When people opine that once "this generation" (a vague reference to anyone older than Millenials, apparently) is gone (or just old white men, like your humble host), then the liberals and progressives in America will flourish because all of the "bad ideas," in culture, politics, what-have-you, will die with them and the "right" people will finally take over and run the country, from D.C. on down.
I was trying to think of a way to describe the persistence of cultures, and I thought of John F. Kennedy. None of the Kennedys occupy a space in the public mind reserved for "devout religious believers." They were cradle Catholics, but the mind boggles even trying to imagine JFK going to confession. Does anyone think he felt the need to confess affairs with Marilyn Monroe or how many women he'd slept with since his last visit to the booth? I don't mean to be judgmental; it's just not the public image of JFK any of us have.
And yet he was Catholic enough to scare the bejesus out of Protestants, and he had to assure the Greater Houston Ministerial Association that he wouldn't be taking orders from the Bishop of Rome.
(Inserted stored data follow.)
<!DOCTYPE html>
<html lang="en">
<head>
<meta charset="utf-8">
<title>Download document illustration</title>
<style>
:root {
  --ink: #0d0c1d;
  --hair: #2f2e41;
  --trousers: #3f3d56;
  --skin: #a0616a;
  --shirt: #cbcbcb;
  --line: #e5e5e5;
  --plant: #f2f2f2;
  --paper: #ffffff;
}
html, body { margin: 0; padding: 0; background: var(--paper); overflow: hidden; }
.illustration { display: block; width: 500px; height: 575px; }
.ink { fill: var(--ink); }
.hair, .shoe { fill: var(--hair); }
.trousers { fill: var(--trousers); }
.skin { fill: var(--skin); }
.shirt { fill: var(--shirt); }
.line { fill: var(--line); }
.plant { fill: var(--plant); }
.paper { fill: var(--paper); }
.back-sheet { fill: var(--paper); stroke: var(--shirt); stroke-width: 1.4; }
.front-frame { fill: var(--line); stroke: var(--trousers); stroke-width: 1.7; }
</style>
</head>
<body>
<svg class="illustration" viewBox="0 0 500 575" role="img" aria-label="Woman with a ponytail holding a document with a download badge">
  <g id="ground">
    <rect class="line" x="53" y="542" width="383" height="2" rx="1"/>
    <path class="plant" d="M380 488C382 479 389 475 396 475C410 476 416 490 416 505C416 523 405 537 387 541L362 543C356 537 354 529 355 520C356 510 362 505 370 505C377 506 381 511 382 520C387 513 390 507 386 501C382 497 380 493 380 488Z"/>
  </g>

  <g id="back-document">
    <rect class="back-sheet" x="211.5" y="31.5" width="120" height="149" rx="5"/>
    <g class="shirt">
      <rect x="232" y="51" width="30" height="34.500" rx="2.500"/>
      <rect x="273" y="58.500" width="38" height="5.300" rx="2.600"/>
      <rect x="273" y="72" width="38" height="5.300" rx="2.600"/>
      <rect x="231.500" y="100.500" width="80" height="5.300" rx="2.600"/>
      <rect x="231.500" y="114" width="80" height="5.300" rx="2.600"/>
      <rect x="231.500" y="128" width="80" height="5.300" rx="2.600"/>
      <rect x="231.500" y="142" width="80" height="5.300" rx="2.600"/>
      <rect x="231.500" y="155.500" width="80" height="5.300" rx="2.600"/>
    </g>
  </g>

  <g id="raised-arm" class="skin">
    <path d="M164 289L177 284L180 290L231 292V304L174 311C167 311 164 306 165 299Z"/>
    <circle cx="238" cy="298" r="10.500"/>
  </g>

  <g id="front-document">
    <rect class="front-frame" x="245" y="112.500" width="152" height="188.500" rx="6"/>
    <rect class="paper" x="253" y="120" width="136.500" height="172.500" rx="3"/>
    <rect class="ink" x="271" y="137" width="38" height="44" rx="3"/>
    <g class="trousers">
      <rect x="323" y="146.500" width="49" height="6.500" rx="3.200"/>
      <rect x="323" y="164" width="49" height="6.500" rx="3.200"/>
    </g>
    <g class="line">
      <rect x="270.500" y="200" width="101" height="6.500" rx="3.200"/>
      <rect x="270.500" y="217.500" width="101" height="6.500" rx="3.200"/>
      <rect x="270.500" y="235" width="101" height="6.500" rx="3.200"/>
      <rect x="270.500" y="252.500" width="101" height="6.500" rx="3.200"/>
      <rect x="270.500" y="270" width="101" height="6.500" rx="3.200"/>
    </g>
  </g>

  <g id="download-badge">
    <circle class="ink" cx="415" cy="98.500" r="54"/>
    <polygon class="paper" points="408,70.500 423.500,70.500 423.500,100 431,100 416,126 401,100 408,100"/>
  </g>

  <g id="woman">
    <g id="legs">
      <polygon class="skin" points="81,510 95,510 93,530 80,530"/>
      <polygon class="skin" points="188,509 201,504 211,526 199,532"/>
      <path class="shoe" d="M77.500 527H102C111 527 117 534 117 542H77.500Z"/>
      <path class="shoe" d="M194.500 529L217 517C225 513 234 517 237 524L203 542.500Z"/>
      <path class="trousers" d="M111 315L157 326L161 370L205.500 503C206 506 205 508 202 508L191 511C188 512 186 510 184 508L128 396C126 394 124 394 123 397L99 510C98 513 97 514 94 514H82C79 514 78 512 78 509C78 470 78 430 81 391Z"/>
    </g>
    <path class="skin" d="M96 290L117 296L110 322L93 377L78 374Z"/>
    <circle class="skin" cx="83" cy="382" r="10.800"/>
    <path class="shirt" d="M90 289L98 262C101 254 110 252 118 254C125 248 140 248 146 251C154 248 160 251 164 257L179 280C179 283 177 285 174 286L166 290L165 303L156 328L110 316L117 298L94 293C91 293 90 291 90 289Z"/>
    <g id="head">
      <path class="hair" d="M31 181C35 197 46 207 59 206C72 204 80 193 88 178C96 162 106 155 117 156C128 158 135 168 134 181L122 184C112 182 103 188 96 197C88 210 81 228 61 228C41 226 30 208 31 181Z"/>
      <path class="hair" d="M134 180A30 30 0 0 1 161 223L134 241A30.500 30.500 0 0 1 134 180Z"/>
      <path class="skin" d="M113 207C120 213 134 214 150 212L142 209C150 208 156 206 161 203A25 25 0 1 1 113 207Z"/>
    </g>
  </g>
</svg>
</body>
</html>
Protestant memories of Catholic persecution are unfortunately long. The Protestant/Catholic schism was a nasty one, and anger over it lingered a long time. Eventually, however, as an historical issue, it became exactly that: ancient history.
It was sometime after JFK that the ecumenical movement among Christians finally made some headway, and it still hasn't with certain Protestants who make it almost a statement of faith that Rome is the Biblical whore of Babylon. But by the time JFK made his speech the Reformation which set out to change the Catholic church was nearly 450 years old (it will observe its 500th anniversary next year). Undeniably the Reformation stirred animosities, but all the people who experienced that struggle died out centuries ago. Even the Puritans who were forced out of England when the Reformation took hold there ended their reign in America in the 18th century.
And yet Puritan attitudes persist, and some Protestants still despise the Church in Rome, and most are still uneasy with it. I could easily trace the transmission of that animosity, but at some point the trail goes cold. It's like the rhymes and legends you learn in childhood that it turns out your parents also learned as children. But adults teach kids about Santa Claus, not about "Bloody Mary" and "eenie meanie minie mo." Yet every kid knows those things, too, almost as an inheritance of growing up American. Why do some "memes" persist, while others fade? And who is transmitting them, that they are always nearly universal?
Which brings us back to the question: when is the perfect generation finally going to take its place on the world stage? When will all these attitudes and ideas we despise finally die out?
When will they ever learn?
Subscribe to: Post Comments (Atom)
Post a Comment